Earlier this week, I wrote about the potential shitstorm Wikileaks was threatening to cause by releasing the name of “Country X,” a previously unknown territory that the NSA is targeting under their once-classified SOMALGET program, which allegedly records 100 percent of the phone calls in a target country.
On Monday, The Intercept revealed that Kenya, the Philippines, Mexico, and the Bahamas were all under the SOMALGET program. They made an editorial, and moral, decision to redact the name of the fifth country. Glenn Greenwald tweeted that releasing the name of the final country “could harm innocents,” an explanation that evidently pissed off Wikileaks. So, early this morning, Assange and his leak-team published the name of the final country where the NSA is tapping every single phone call: Afghanistan.
Before Wikileaks even made their announcement, analysis based primarily on the length of the black bar used to redact the name of the country circled around the internet. Those reports predicted that Afghanistan would be the mystery country. The Intercept’s method of censorship clearly wasn’t very airtight if all people had to do was type different names of countries into the black box, to see which ones fit. Evidently, Afghanistan matched up snugly. Wikileaks referred to this analysis as “forensic scrutiny of imperfectly applied censorship.”
Wikileaks’ reasoning for revealing the depths of the NSA’s thirst for Afghan communications was explained by Assange himself: “We do not believe it is the place of media to ‘aid and abet’ a state in escaping detection and prosecution for a serious crime against a population.”
Assange’s statement goes on to question the United States government’s insistence that revealing their surveillance plans in Afghanistan could lead to direct mortal harm:
“WikiLeaks has years of experience with such false or overstated claims made by US officials in their attempts to delay or deny publication…

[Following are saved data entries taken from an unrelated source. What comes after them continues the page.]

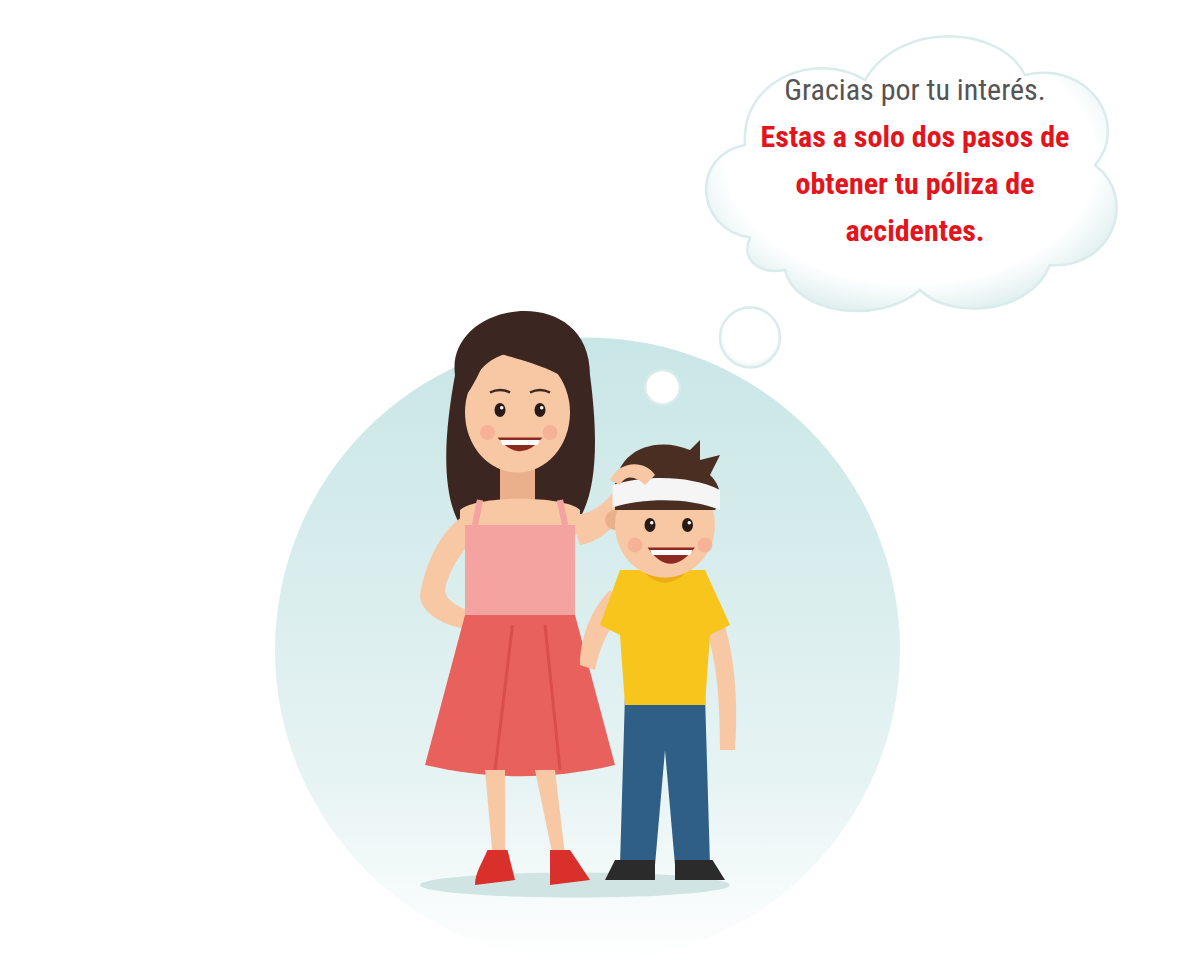
<!DOCTYPE html>
<html lang="es">
<head>
<meta charset="utf-8">
<title>Póliza de accidentes</title>
<link rel="stylesheet" href="https://fonts.googleapis.com/css2?family=Roboto+Condensed:wght@400;700&display=swap">
<style>
  :root {
    --page-bg: #ffffff;
    --text-grey: #555555;
    --text-red: #e3141b;
    --cloud-fill: #ffffff;
    --cloud-edge: #d9ebeb;
    --stage-top: #c9e6e6;
    --stage-bottom: #ffffff;
    --skin: #f8c8a4;
    --skin-shade: #eab08c;
    --hair-mom: #3b2622;
    --hair-boy: #4a2e22;
    --top-pink: #f4a3a0;
    --skirt-red: #e9615d;
    --skirt-shade: #d94d4a;
    --heel-red: #d9302c;
    --shirt-yellow: #f8c51c;
    --shirt-shade: #eaae12;
    --jeans-blue: #2f5e86;
    --shoe-dark: #2b2b2b;
    --band-white: #f5f5f5;
    --mouth: #8c2a22;
    --floor-shadow: #b9d6d6;
  }
  html, body {
    margin: 0;
    width: 1200px;
    height: 964px;
    overflow: hidden;
    background: var(--page-bg);
  }
  .canvas {
    position: relative;
    width: 1200px;
    height: 964px;
  }
  .artwork {
    position: absolute;
    inset: 0;
    width: 1200px;
    height: 964px;
  }
  .bubble-message {
    position: absolute;
    left: 730px;
    top: 66px;
    width: 370px;
    margin: 0;
    text-align: center;
    font-family: "Roboto Condensed", "Arial Narrow", sans-serif;
    font-size: 30px;
    line-height: 47px;
    color: var(--text-grey);
  }
  .bubble-message strong {
    display: block;
    color: var(--text-red);
    font-weight: 700;
  }
</style>
</head>
<body>
<main class="canvas">
  <svg class="artwork" viewBox="0 0 480 385.6" aria-hidden="true">
    <defs>
      <linearGradient id="stageGradient" x1="0" y1="0" x2="0" y2="1">
        <stop offset="0" stop-color="var(--stage-top)"/>
        <stop offset="0.7" stop-color="#e6f3f3"/>
        <stop offset="1" stop-color="var(--stage-bottom)"/>
      </linearGradient>
      <radialGradient id="cloudGradient" cx="0.5" cy="0.45" r="0.6">
        <stop offset="0.75" stop-color="var(--cloud-fill)"/>
        <stop offset="1" stop-color="var(--cloud-edge)"/>
      </radialGradient>
      <g id="eye">
        <ellipse rx="2.2" ry="2.8" fill="#2a1a16"/>
        <circle cx="0.7" cy="-0.9" r="0.7" fill="#fff"/>
      </g>
    </defs>

    <!-- stage circle -->
    <circle class="stage" cx="235" cy="260" r="125" fill="url(#stageGradient)"/>
    <ellipse class="floor-shadow" cx="230" cy="354" rx="62" ry="5" fill="var(--floor-shadow)" opacity="0.6"/>

    <!-- thought cloud -->
    <g class="thought-cloud" fill="url(#cloudGradient)">
      <path d="M300 95 C278 92 276 62 298 58 C296 32 326 20 346 32 C360 8 400 10 410 30 C436 24 452 50 438 66 C456 80 444 108 420 106 C412 126 380 128 368 116 C352 130 318 126 314 108 C304 110 296 104 300 95 Z" stroke="var(--cloud-edge)" stroke-width="1"/>
      <circle cx="300" cy="135" r="12" stroke="var(--cloud-edge)" stroke-width="1"/>
      <circle cx="265" cy="155" r="7" stroke="var(--cloud-edge)" stroke-width="1"/>
    </g>

    <!-- mother -->
    <g class="mother">
      <path class="hair-back" d="M182 150 C178 120 236 112 236 150 C240 180 238 200 230 210 L184 210 C176 196 178 172 182 150 Z" fill="var(--hair-mom)"/>
      <rect class="neck" x="200" y="185" width="14" height="18" fill="var(--skin-shade)"/>
      <path class="shoulders" d="M184 204 C190 198 226 198 232 204 L232 214 L184 214 Z" fill="var(--skin)"/>
      <path class="arm-left" d="M186 206 C176 212 170 226 168 238 C168 246 180 252 192 252 L194 246 C184 244 178 240 178 236 C180 226 186 220 190 214 Z" fill="var(--skin)"/>
      <path class="arm-right" d="M228 206 C238 206 244 200 248 192 L254 192 C252 204 244 216 232 218 Z" fill="var(--skin)"/>
      <path class="top" d="M186 210 L230 210 L230 248 L186 248 Z" fill="var(--top-pink)"/>
      <path class="straps" d="M190 210 L192 200 M226 210 L224 200" stroke="var(--top-pink)" stroke-width="2.5"/>
      <path class="skirt" d="M186 246 L230 246 L246 306 C220 312 196 312 170 306 Z" fill="var(--skirt-red)"/>
      <path class="skirt-fold" d="M205 250 L198 308 M218 250 L224 308" stroke="var(--skirt-shade)" stroke-width="1.2" fill="none"/>
      <path class="leg-left" d="M194 308 L202 308 L202 342 L197 342 Z" fill="var(--skin)"/>
      <path class="leg-right" d="M214 308 L222 308 L226 342 L221 342 Z" fill="var(--skin)"/>
      <path class="heel-left" d="M195 340 L203 340 L206 352 L190 354 C190 349 193 345 195 340 Z M191 354 L191 356" fill="var(--heel-red)"/>
      <path class="heel-right" d="M220 340 L228 340 L236 352 L220 354 Z" fill="var(--heel-red)"/>
      <ellipse class="face" cx="207" cy="165" rx="21" ry="24" fill="var(--skin)"/>
      <path class="fringe" d="M185 160 C184 134 224 128 232 156 C222 146 206 144 196 140 C192 148 190 154 185 160 Z" fill="var(--hair-mom)"/>
      <use href="#eye" x="200" y="164"/>
      <use href="#eye" x="216" y="164"/>
      <path class="brows" d="M196 157 Q200 155 204 157 M212 157 Q216 155 220 157" stroke="var(--hair-mom)" stroke-width="1" fill="none"/>
      <path class="mouth" d="M199 175 Q208 186 217 175 Z" fill="var(--mouth)"/>
      <path class="teeth" d="M200 176 L216 176 L215 178 L201 178 Z" fill="#fff"/>
      <circle cx="195" cy="173" r="3" fill="#f3a48e" opacity="0.6"/>
      <circle cx="220" cy="173" r="3" fill="#f3a48e" opacity="0.6"/>
    </g>

    <!-- boy -->
    <g class="boy">
      <path class="arm-left" d="M244 236 C236 244 232 256 232 266 L238 268 C240 258 244 250 250 244 Z" fill="var(--skin)"/>
      <path class="arm-right" d="M284 236 C292 250 296 272 294 300 L288 300 C288 276 286 258 280 246 Z" fill="var(--skin)"/>
      <path class="jeans" d="M250 278 L282 278 L284 346 L270 346 L266 300 L262 346 L248 346 Z" fill="var(--jeans-blue)"/>
      <path class="shoes" d="M246 344 L262 344 L262 352 L242 352 Z M270 344 L285 344 L290 352 L270 352 Z" fill="var(--shoe-dark)"/>
      <path class="shirt" d="M248 228 L282 228 L292 250 L284 254 L282 282 L250 282 L248 254 L240 250 Z" fill="var(--shirt-yellow)"/>
      <path class="collar" d="M258 228 Q266 236 274 228" stroke="var(--shirt-shade)" stroke-width="2" fill="none"/>
      <circle class="ear" cx="246" cy="208" r="4" fill="var(--skin-shade)"/>
      <ellipse class="face" cx="266" cy="210" rx="20" ry="21" fill="var(--skin)"/>
      <path class="hair" d="M246 200 C244 180 262 174 276 180 L280 176 L280 184 L288 182 L284 190 C290 196 288 202 286 204 L246 204 Z" fill="var(--hair-boy)"/>
      <path class="headband" d="M245 194 C258 190 276 190 288 196 L288 204 C276 199 258 199 245 203 Z" fill="var(--band-white)"/>
      <use href="#eye" x="260" y="210"/>
      <use href="#eye" x="275" y="210"/>
      <path class="mouth" d="M259 219 Q268 232 278 219 Z" fill="var(--mouth)"/>
      <path class="teeth" d="M260 220 L277 220 L276 222 L261 222 Z" fill="#fff"/>
      <circle cx="254" cy="218" r="3" fill="#f3a48e" opacity="0.6"/>
      <circle cx="282" cy="218" r="3" fill="#f3a48e" opacity="0.6"/>
      <path class="mom-hand" d="M244 192 C248 184 258 184 262 190 L258 194 C254 190 250 190 248 194 Z" fill="var(--skin)"/>
    </g>
  </svg>

  <p class="bubble-message">Gracias por tu interés.<strong>Estas a solo dos pasos de obtener tu póliza de accidentes.</strong></p>
</main>
</body>
</html>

The United States government’s claims to the media lack credibility. Not only has it not bothered to contact WikiLeaks pre-publication in this matter, it has been aware of the material obtained by Edward Snowden for almost a year. Almost every office in Washington DC has specifically known of the material relating to the censored country since at least March 18, 2014, when the Washington Post issued a front page story on the subject (with the identity of Afghanistan censored). It is the US government’s ‘responsibility’ to protect its assets. It has had an egregious amount of time to do so. Given the above we believe any ongoing perceived risks to be fanciful or willfully embraced by the US [sic] goverment.”
To get a sense of what the reaction might be like in Afghanistan, and to figure out whether or not The Intercept’s concerns were justified, I reached out to Graeme Smith. Graeme is a Senior Analyst for the Crisis Group, an NGO dedicated to resolving and preventing deadly conflict worldwide. Graeme currently oversees the Crisis Group’s faction in Kabul.
I asked Graeme whether or not this morning’s Wikileak is likely to incite more conflict in Afghanistan. In short, he doesn’t think it will:
“...nearly all of my Afghan friends already understand that the U.S. deploys intense electronic surveillance in this country. The television series 24 was wildly popular here, and many Afghans imagine that the fictional Jack Bauer is a realistic depiction of U.S. intelligence at work.
Besides, it's not only the Americans. In a war zone like Afghanistan we usually assume that half a dozen spy agencies are monitoring our communications. It was also grimly amusing to read the WikiLeaks comment that ‘If a nation wants to engage in a revolt on the basis that the US government is recording all their phone calls, that is their right,’ because, really, it shows the enormous gulf in perceptions between somebody sitting comfortably behind a laptop in the West and an ordinary person in rural Afghanistan. There's a frenzy of concern about surveillance in the rich world at the moment, but over here the problems are more basic: rising violence, villagers fleeing their homes, Taliban choking off supply routes, the war economy grinding to a halt, etc.”
While Graeme is not a fortune-teller, he makes a very persuasive argument. Why would Afghans, who have been struggling with an American invasion for more than a decade, be surprised that the Americans are also listening to their phone calls?
Beyond a national revolt, the U.S. government must also be concerned with the safety of their own nationals who are currently working to rebuild the country, or at least to keep it somewhat stable, in an already volatile time. Not to mention the troops still stationed over there. This news certainly can’t make anything better. But, Assange teasing at a “revolt” is probably not based in reality.
Hopefully the shitstorm has been averted for now, because Afghanistan certainly doesn’t need more shit to deal with.